Dataset entries
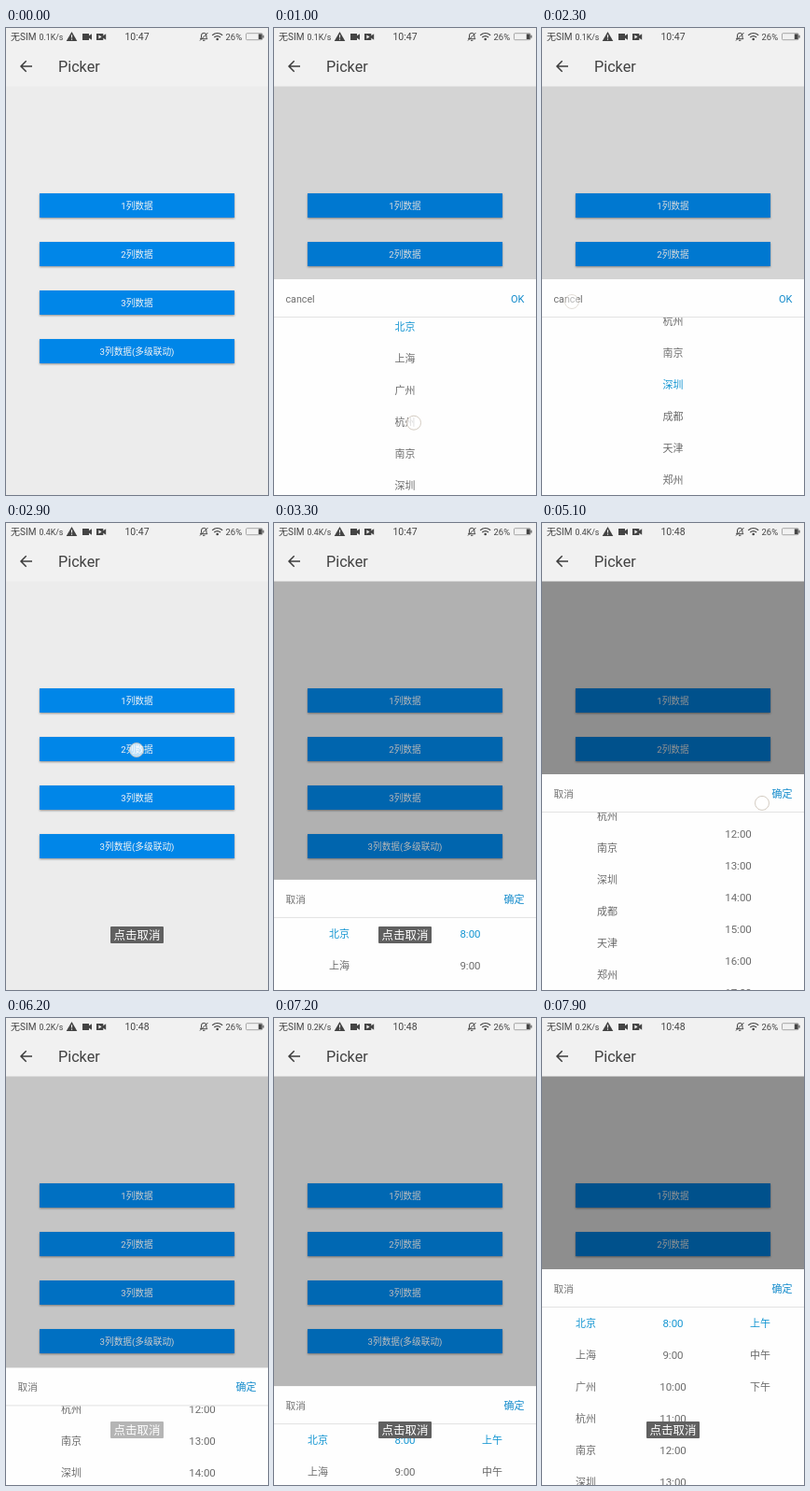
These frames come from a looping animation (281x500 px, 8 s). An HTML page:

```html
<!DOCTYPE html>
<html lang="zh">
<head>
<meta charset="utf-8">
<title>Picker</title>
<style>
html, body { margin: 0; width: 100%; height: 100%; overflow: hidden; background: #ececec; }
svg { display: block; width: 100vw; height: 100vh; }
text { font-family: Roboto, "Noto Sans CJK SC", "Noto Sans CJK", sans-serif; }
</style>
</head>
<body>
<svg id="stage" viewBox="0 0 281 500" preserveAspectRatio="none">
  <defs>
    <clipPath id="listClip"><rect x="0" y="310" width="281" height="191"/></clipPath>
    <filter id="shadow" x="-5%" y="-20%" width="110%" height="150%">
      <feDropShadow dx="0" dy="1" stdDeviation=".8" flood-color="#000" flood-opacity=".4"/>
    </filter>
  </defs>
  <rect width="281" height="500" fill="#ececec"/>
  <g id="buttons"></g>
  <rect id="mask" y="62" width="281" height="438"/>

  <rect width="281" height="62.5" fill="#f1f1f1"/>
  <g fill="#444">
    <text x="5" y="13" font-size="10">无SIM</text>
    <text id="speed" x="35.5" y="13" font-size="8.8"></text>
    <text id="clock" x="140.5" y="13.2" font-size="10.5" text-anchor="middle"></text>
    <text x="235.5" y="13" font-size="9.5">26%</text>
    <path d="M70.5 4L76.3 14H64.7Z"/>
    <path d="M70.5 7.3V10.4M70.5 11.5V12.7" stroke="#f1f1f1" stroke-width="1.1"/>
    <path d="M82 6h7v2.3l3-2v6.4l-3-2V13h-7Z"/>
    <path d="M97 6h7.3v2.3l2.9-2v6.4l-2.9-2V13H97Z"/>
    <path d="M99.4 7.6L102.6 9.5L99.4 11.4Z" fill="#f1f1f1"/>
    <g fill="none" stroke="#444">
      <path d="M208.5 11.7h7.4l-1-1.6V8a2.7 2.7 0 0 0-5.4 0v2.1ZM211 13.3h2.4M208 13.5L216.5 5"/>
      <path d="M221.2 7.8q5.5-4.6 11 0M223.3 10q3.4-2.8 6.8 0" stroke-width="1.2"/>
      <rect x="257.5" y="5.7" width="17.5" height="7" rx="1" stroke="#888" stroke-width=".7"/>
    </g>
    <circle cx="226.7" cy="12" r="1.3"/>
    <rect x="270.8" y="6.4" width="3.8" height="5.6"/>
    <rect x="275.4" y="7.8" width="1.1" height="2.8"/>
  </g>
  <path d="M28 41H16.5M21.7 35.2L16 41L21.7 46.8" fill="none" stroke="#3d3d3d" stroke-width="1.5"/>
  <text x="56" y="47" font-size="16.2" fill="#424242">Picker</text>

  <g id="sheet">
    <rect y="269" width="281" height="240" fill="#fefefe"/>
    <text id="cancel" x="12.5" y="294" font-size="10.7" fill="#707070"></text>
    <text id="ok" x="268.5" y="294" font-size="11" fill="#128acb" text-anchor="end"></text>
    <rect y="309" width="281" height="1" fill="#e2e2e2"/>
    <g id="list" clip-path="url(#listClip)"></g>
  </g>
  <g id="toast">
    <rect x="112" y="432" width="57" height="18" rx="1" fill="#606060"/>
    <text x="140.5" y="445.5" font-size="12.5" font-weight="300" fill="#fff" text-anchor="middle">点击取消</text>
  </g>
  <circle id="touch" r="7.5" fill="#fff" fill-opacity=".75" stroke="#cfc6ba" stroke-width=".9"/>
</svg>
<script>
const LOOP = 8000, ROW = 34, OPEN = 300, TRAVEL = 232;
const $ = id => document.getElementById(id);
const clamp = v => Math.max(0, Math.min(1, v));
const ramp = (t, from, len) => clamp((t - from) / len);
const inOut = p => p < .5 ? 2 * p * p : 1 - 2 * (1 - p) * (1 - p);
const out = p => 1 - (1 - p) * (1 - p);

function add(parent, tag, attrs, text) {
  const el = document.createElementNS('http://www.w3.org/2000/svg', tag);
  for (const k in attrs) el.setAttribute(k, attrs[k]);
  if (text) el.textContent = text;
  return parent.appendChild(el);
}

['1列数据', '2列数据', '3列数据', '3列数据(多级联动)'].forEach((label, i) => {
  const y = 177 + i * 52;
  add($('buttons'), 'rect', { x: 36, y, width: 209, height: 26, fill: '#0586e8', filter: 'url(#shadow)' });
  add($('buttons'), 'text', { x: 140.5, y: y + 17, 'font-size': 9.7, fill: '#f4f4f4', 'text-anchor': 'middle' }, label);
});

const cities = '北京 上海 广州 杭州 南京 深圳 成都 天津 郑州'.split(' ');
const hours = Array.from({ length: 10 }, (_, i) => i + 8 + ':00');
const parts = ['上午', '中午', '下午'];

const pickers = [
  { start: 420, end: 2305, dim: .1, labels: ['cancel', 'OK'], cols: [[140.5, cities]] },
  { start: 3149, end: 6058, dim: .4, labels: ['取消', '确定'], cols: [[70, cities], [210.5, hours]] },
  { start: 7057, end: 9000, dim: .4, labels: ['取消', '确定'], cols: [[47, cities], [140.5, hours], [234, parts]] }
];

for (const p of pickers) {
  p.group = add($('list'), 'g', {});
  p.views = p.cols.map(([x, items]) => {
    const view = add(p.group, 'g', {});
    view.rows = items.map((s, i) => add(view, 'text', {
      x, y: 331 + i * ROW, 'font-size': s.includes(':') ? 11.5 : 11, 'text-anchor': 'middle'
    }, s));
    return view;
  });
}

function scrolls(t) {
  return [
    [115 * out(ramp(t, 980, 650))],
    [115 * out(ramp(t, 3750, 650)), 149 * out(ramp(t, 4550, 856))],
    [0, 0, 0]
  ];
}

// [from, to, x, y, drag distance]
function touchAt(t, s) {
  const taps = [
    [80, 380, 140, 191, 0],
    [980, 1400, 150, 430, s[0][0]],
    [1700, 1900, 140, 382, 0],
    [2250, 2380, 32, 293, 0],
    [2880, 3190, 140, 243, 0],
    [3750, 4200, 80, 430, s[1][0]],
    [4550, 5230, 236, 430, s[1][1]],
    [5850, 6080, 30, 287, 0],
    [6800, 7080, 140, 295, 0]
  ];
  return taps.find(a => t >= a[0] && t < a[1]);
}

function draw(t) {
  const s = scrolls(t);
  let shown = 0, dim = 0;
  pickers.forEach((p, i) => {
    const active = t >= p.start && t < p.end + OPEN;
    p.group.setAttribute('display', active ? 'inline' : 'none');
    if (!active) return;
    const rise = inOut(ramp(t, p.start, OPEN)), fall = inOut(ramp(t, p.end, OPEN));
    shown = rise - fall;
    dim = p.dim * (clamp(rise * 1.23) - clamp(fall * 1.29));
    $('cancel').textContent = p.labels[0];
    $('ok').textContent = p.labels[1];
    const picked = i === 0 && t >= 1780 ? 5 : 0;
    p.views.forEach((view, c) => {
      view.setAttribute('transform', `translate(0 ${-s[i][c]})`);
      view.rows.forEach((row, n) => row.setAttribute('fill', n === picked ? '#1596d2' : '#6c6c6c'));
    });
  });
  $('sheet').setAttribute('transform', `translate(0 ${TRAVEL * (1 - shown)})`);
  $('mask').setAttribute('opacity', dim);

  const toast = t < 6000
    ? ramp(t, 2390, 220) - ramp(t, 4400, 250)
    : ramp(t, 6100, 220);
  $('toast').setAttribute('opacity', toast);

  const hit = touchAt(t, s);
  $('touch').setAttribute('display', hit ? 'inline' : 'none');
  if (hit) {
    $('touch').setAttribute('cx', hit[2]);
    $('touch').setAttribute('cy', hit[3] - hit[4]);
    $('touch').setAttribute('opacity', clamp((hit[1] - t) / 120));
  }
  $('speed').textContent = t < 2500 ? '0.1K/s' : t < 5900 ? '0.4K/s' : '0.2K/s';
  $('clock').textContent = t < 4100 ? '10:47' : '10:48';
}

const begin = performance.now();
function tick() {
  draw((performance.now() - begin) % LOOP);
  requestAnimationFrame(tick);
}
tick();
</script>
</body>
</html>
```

...

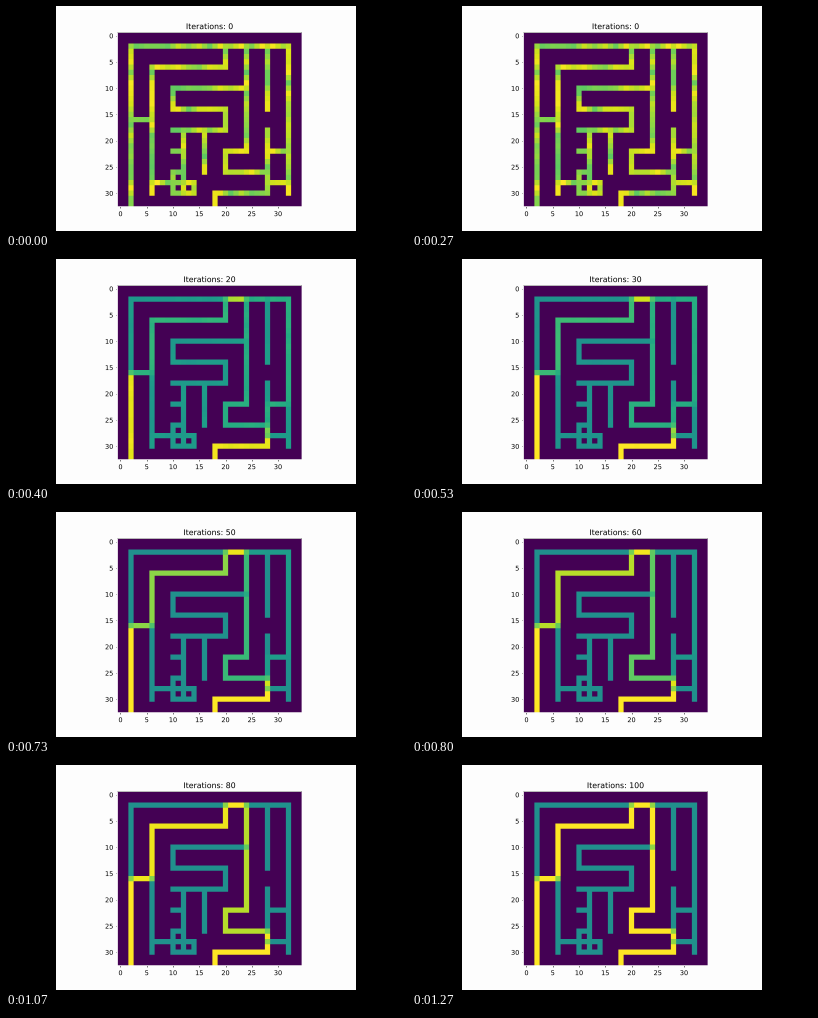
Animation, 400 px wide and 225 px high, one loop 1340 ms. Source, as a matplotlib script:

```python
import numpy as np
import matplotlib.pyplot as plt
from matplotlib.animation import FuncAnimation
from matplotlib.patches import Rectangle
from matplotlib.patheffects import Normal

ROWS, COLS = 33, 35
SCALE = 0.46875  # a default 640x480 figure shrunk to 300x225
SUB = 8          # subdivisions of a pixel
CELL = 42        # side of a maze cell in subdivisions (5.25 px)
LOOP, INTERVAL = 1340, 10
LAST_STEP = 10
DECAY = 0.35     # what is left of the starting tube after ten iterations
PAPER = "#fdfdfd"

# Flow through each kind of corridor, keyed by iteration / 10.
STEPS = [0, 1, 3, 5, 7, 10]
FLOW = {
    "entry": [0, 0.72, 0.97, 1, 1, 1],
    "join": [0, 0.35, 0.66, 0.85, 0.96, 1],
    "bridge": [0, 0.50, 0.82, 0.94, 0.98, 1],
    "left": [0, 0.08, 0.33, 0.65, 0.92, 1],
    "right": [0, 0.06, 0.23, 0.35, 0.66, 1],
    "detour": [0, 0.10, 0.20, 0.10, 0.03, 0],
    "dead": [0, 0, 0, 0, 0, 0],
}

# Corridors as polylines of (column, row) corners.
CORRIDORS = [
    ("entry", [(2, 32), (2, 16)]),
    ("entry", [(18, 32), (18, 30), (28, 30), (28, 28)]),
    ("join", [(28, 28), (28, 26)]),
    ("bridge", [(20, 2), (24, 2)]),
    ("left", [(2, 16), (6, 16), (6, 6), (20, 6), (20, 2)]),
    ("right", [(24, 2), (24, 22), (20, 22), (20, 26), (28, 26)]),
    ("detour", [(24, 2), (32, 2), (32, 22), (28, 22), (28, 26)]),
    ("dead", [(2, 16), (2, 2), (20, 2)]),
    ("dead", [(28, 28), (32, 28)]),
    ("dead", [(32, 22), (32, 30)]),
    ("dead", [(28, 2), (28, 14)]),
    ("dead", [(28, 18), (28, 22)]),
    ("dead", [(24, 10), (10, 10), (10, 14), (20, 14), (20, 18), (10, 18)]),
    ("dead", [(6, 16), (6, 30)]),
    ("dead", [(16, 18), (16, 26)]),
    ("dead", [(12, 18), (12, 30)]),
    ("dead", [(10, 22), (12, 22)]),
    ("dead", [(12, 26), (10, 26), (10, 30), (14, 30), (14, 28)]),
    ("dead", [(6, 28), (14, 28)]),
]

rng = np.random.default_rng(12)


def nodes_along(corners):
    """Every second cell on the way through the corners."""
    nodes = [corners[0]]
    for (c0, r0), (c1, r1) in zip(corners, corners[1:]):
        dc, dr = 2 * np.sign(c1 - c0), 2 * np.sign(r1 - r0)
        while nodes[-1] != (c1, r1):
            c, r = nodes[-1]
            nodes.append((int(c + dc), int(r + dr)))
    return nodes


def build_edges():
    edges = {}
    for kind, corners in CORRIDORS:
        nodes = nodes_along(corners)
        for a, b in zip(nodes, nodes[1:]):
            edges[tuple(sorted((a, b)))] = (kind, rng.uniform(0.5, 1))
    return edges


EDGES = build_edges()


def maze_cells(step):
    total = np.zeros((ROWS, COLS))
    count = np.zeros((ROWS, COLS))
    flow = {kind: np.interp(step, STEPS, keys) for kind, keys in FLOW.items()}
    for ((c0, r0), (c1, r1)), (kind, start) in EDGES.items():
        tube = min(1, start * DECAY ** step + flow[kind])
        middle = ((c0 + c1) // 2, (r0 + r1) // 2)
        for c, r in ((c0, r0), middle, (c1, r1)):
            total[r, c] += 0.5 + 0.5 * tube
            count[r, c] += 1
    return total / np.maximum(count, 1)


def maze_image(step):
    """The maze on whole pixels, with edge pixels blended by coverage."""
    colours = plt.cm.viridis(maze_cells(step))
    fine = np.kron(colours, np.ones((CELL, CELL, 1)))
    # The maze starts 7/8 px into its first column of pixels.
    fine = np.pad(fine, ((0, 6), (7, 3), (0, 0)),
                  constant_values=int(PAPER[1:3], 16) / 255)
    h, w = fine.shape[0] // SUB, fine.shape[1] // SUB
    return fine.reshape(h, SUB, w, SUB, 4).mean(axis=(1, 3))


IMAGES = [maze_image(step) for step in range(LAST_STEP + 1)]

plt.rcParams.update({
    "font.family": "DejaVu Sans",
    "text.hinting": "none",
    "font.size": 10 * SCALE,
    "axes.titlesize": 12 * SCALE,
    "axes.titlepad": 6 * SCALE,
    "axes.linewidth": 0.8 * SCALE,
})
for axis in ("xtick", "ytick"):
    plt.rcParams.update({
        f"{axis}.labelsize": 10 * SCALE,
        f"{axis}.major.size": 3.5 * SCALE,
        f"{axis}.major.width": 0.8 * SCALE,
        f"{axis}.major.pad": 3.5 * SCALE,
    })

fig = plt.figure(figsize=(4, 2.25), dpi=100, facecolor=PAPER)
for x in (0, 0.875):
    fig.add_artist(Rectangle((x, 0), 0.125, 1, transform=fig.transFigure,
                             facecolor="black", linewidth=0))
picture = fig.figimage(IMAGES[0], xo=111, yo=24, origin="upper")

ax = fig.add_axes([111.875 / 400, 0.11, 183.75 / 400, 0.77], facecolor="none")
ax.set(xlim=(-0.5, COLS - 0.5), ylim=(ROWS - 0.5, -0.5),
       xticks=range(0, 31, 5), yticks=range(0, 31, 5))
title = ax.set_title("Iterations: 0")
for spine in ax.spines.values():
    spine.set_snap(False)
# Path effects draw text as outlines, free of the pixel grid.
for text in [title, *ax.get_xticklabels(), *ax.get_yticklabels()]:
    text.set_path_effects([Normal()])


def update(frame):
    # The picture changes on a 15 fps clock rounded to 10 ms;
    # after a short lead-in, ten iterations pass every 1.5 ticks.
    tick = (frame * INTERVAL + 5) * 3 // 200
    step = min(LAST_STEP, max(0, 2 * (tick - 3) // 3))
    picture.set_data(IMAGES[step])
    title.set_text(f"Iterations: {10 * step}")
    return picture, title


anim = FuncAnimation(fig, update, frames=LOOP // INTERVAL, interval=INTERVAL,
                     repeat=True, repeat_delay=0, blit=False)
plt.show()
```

> _WHAT IS EXPECTED_
Wherever the string "from" appears in a line of the records above, copy that line.

> _TASK RESPONSE_
These frames come from a looping animation (281x500 px, 8 s). An HTML page:
const ramp = (t, from, len) => clamp((t - from) / len);
const hours = Array.from({ length: 10 }, (_, i) => i + 8 + ':00');
// [from, to, x, y, drag distance]
from matplotlib.animation import FuncAnimation
from matplotlib.patches import Rectangle
from matplotlib.patheffects import Normal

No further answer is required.